Segment Start: Given records

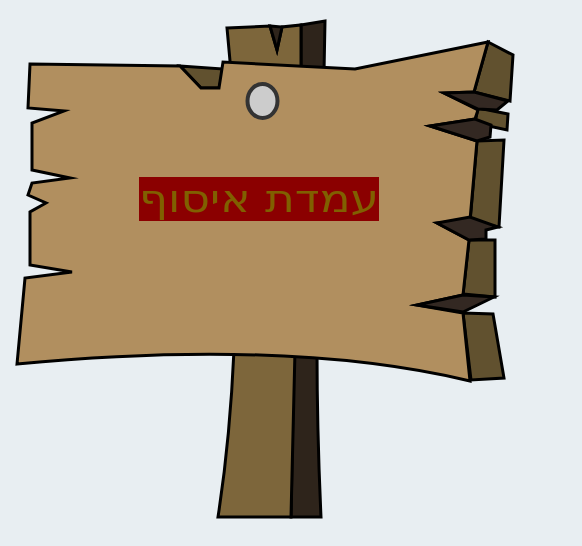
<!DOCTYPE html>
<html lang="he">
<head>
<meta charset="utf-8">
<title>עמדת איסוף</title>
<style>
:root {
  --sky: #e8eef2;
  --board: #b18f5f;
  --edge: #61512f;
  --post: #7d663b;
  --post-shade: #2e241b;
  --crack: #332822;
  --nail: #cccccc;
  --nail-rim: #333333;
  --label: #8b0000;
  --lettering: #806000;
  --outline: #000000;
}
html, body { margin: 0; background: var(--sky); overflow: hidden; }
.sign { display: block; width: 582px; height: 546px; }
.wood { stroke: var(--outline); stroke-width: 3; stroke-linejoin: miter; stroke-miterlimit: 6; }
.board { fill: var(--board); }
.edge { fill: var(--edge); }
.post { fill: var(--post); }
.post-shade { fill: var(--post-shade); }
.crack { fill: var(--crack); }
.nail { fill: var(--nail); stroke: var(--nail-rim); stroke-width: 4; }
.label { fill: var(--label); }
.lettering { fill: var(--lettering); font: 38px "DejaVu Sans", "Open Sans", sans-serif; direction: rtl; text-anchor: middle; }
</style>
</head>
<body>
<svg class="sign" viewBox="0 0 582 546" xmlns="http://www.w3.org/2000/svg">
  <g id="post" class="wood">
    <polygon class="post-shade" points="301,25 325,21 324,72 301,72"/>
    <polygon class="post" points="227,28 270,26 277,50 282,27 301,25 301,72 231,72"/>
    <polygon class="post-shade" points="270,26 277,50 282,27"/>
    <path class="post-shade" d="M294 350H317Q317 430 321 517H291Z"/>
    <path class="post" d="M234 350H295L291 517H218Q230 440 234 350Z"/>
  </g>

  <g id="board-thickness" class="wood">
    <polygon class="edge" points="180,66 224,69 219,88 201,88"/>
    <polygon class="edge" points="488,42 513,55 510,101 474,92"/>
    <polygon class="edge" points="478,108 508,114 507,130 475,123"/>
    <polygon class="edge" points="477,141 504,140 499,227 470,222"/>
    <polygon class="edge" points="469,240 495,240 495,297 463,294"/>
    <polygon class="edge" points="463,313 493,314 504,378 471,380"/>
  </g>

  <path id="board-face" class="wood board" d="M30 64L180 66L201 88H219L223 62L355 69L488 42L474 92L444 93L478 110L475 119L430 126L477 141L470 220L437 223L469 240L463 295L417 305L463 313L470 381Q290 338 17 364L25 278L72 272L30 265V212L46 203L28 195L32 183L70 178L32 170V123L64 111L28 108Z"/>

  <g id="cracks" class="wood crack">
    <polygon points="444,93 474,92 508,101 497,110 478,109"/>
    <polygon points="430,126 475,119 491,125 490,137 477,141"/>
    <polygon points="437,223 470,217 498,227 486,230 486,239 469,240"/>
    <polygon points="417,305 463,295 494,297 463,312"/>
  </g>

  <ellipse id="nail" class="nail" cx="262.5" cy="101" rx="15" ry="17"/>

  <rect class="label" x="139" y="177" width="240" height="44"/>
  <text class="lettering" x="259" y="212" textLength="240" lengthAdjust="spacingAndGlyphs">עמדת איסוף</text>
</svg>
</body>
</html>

Segment End: Given records

What the task asks:
From the first line to the last, repeat the records above exactly, leaving out the pictures.

Exercise response:
<!DOCTYPE html>
<html lang="he">
<head>
<meta charset="utf-8">
<title>עמדת איסוף</title>
<style>
:root {
  --sky: #e8eef2;
  --board: #b18f5f;
  --edge: #61512f;
  --post: #7d663b;
  --post-shade: #2e241b;
  --crack: #332822;
  --nail: #cccccc;
  --nail-rim: #333333;
  --label: #8b0000;
  --lettering: #806000;
  --outline: #000000;
}
html, body { margin: 0; background: var(--sky); overflow: hidden; }
.sign { display: block; width: 582px; height: 546px; }
.wood { stroke: var(--outline); stroke-width: 3; stroke-linejoin: miter; stroke-miterlimit: 6; }
.board { fill: var(--board); }
.edge { fill: var(--edge); }
.post { fill: var(--post); }
.post-shade { fill: var(--post-shade); }
.crack { fill: var(--crack); }
.nail { fill: var(--nail); stroke: var(--nail-rim); stroke-width: 4; }
.label { fill: var(--label); }
.lettering { fill: var(--lettering); font: 38px "DejaVu Sans", "Open Sans", sans-serif; direction: rtl; text-anchor: middle; }
</style>
</head>
<body>
<svg class="sign" viewBox="0 0 582 546" xmlns="http://www.w3.org/2000/svg">
  <g id="post" class="wood">
    <polygon class="post-shade" points="301,25 325,21 324,72 301,72"/>
    <polygon class="post" points="227,28 270,26 277,50 282,27 301,25 301,72 231,72"/>
    <polygon class="post-shade" points="270,26 277,50 282,27"/>
    <path class="post-shade" d="M294 350H317Q317 430 321 517H291Z"/>
    <path class="post" d="M234 350H295L291 517H218Q230 440 234 350Z"/>
  </g>

  <g id="board-thickness" class="wood">
    <polygon class="edge" points="180,66 224,69 219,88 201,88"/>
    <polygon class="edge" points="488,42 513,55 510,101 474,92"/>
    <polygon class="edge" points="478,108 508,114 507,130 475,123"/>
    <polygon class="edge" points="477,141 504,140 499,227 470,222"/>
    <polygon class="edge" points="469,240 495,240 495,297 463,294"/>
    <polygon class="edge" points="463,313 493,314 504,378 471,380"/>
  </g>

  <path id="board-face" class="wood board" d="M30 64L180 66L201 88H219L223 62L355 69L488 42L474 92L444 93L478 110L475 119L430 126L477 141L470 220L437 223L469 240L463 295L417 305L463 313L470 381Q290 338 17 364L25 278L72 272L30 265V212L46 203L28 195L32 183L70 178L32 170V123L64 111L28 108Z"/>

  <g id="cracks" class="wood crack">
    <polygon points="444,93 474,92 508,101 497,110 478,109"/>
    <polygon points="430,126 475,119 491,125 490,137 477,141"/>
    <polygon points="437,223 470,217 498,227 486,230 486,239 469,240"/>
    <polygon points="417,305 463,295 494,297 463,312"/>
  </g>

  <ellipse id="nail" class="nail" cx="262.5" cy="101" rx="15" ry="17"/>

  <rect class="label" x="139" y="177" width="240" height="44"/>
  <text class="lettering" x="259" y="212" textLength="240" lengthAdjust="spacingAndGlyphs">עמדת איסוף</text>
</svg>
</body>
</html>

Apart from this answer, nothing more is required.